=== Description of the task ===
Please restate every record below word for word and skip the pictures.

==============================

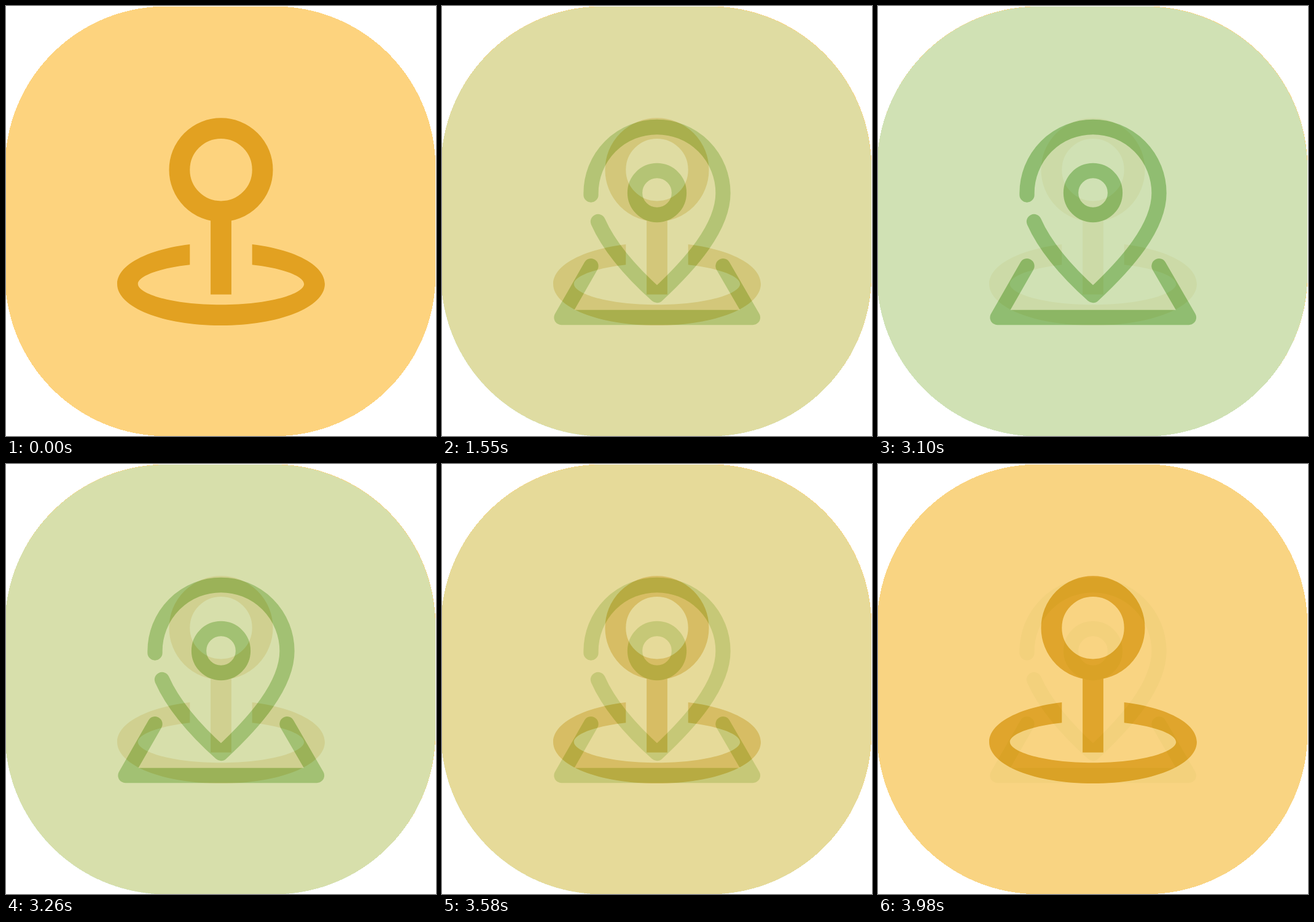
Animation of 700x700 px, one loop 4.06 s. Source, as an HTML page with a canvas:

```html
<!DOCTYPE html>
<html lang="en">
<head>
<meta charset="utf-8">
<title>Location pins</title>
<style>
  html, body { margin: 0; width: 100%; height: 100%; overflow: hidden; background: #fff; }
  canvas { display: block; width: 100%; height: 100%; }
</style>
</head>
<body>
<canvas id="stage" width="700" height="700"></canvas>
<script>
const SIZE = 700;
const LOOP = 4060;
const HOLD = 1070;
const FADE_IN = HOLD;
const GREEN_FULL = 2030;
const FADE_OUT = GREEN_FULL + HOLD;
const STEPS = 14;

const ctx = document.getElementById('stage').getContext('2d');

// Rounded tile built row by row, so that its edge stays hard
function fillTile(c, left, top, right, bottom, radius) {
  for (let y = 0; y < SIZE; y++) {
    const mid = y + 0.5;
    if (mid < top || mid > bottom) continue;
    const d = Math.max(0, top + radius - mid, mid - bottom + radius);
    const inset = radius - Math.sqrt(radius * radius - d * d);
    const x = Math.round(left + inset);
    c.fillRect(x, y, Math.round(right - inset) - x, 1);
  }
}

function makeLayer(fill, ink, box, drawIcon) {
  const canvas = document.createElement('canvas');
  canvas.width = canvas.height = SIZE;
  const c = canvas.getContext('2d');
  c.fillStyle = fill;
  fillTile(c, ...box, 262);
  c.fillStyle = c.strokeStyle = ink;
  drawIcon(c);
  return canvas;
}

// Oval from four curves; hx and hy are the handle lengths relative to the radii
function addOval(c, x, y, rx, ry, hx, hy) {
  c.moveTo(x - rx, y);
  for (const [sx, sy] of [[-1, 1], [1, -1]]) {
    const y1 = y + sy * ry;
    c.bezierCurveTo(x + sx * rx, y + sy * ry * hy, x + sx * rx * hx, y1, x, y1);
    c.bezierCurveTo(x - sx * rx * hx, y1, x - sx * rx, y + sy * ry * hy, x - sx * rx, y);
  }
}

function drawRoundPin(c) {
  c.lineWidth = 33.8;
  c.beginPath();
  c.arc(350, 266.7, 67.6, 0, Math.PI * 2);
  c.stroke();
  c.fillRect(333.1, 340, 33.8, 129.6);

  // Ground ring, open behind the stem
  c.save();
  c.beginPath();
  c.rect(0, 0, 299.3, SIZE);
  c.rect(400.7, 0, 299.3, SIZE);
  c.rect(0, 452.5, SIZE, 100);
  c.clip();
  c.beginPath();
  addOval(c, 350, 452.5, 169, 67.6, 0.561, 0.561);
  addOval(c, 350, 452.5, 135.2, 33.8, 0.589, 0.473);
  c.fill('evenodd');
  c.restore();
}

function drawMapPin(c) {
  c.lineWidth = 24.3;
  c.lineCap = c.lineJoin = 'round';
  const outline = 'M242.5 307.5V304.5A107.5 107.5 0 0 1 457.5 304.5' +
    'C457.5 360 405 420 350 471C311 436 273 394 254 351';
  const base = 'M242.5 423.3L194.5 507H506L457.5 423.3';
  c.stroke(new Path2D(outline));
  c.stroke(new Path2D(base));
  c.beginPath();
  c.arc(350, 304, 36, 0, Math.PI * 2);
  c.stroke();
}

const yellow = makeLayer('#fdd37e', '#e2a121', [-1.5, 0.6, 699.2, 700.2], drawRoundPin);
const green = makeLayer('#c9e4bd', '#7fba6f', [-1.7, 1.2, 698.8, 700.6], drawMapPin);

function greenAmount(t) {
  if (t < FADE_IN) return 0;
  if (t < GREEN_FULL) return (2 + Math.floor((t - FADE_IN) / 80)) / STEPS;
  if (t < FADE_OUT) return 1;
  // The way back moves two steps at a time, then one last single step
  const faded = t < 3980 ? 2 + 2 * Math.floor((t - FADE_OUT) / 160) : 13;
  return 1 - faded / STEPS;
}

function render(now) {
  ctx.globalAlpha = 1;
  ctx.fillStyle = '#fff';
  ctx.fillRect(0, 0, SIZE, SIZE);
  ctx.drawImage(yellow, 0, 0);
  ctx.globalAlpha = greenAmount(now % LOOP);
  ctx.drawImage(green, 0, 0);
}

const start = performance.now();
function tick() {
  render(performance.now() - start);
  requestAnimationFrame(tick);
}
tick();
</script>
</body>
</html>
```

==============================

=== Exercise solution ===
Animation of 700x700 px, one loop 4.06 s. Source, as an HTML page with a canvas:

```html
<!DOCTYPE html>
<html lang="en">
<head>
<meta charset="utf-8">
<title>Location pins</title>
<style>
  html, body { margin: 0; width: 100%; height: 100%; overflow: hidden; background: #fff; }
  canvas { display: block; width: 100%; height: 100%; }
</style>
</head>
<body>
<canvas id="stage" width="700" height="700"></canvas>
<script>
const SIZE = 700;
const LOOP = 4060;
const HOLD = 1070;
const FADE_IN = HOLD;
const GREEN_FULL = 2030;
const FADE_OUT = GREEN_FULL + HOLD;
const STEPS = 14;

const ctx = document.getElementById('stage').getContext('2d');

// Rounded tile built row by row, so that its edge stays hard
function fillTile(c, left, top, right, bottom, radius) {
  for (let y = 0; y < SIZE; y++) {
    const mid = y + 0.5;
    if (mid < top || mid > bottom) continue;
    const d = Math.max(0, top + radius - mid, mid - bottom + radius);
    const inset = radius - Math.sqrt(radius * radius - d * d);
    const x = Math.round(left + inset);
    c.fillRect(x, y, Math.round(right - inset) - x, 1);
  }
}

function makeLayer(fill, ink, box, drawIcon) {
  const canvas = document.createElement('canvas');
  canvas.width = canvas.height = SIZE;
  const c = canvas.getContext('2d');
  c.fillStyle = fill;
  fillTile(c, ...box, 262);
  c.fillStyle = c.strokeStyle = ink;
  drawIcon(c);
  return canvas;
}

// Oval from four curves; hx and hy are the handle lengths relative to the radii
function addOval(c, x, y, rx, ry, hx, hy) {
  c.moveTo(x - rx, y);
  for (const [sx, sy] of [[-1, 1], [1, -1]]) {
    const y1 = y + sy * ry;
    c.bezierCurveTo(x + sx * rx, y + sy * ry * hy, x + sx * rx * hx, y1, x, y1);
    c.bezierCurveTo(x - sx * rx * hx, y1, x - sx * rx, y + sy * ry * hy, x - sx * rx, y);
  }
}

function drawRoundPin(c) {
  c.lineWidth = 33.8;
  c.beginPath();
  c.arc(350, 266.7, 67.6, 0, Math.PI * 2);
  c.stroke();
  c.fillRect(333.1, 340, 33.8, 129.6);

  // Ground ring, open behind the stem
  c.save();
  c.beginPath();
  c.rect(0, 0, 299.3, SIZE);
  c.rect(400.7, 0, 299.3, SIZE);
  c.rect(0, 452.5, SIZE, 100);
  c.clip();
  c.beginPath();
  addOval(c, 350, 452.5, 169, 67.6, 0.561, 0.561);
  addOval(c, 350, 452.5, 135.2, 33.8, 0.589, 0.473);
  c.fill('evenodd');
  c.restore();
}

function drawMapPin(c) {
  c.lineWidth = 24.3;
  c.lineCap = c.lineJoin = 'round';
  const outline = 'M242.5 307.5V304.5A107.5 107.5 0 0 1 457.5 304.5' +
    'C457.5 360 405 420 350 471C311 436 273 394 254 351';
  const base = 'M242.5 423.3L194.5 507H506L457.5 423.3';
  c.stroke(new Path2D(outline));
  c.stroke(new Path2D(base));
  c.beginPath();
  c.arc(350, 304, 36, 0, Math.PI * 2);
  c.stroke();
}

const yellow = makeLayer('#fdd37e', '#e2a121', [-1.5, 0.6, 699.2, 700.2], drawRoundPin);
const green = makeLayer('#c9e4bd', '#7fba6f', [-1.7, 1.2, 698.8, 700.6], drawMapPin);

function greenAmount(t) {
  if (t < FADE_IN) return 0;
  if (t < GREEN_FULL) return (2 + Math.floor((t - FADE_IN) / 80)) / STEPS;
  if (t < FADE_OUT) return 1;
  // The way back moves two steps at a time, then one last single step
  const faded = t < 3980 ? 2 + 2 * Math.floor((t - FADE_OUT) / 160) : 13;
  return 1 - faded / STEPS;
}

function render(now) {
  ctx.globalAlpha = 1;
  ctx.fillStyle = '#fff';
  ctx.fillRect(0, 0, SIZE, SIZE);
  ctx.drawImage(yellow, 0, 0);
  ctx.globalAlpha = greenAmount(now % LOOP);
  ctx.drawImage(green, 0, 0);
}

const start = performance.now();
function tick() {
  render(performance.now() - start);
  requestAnimationFrame(tick);
}
tick();
</script>
</body>
</html>
```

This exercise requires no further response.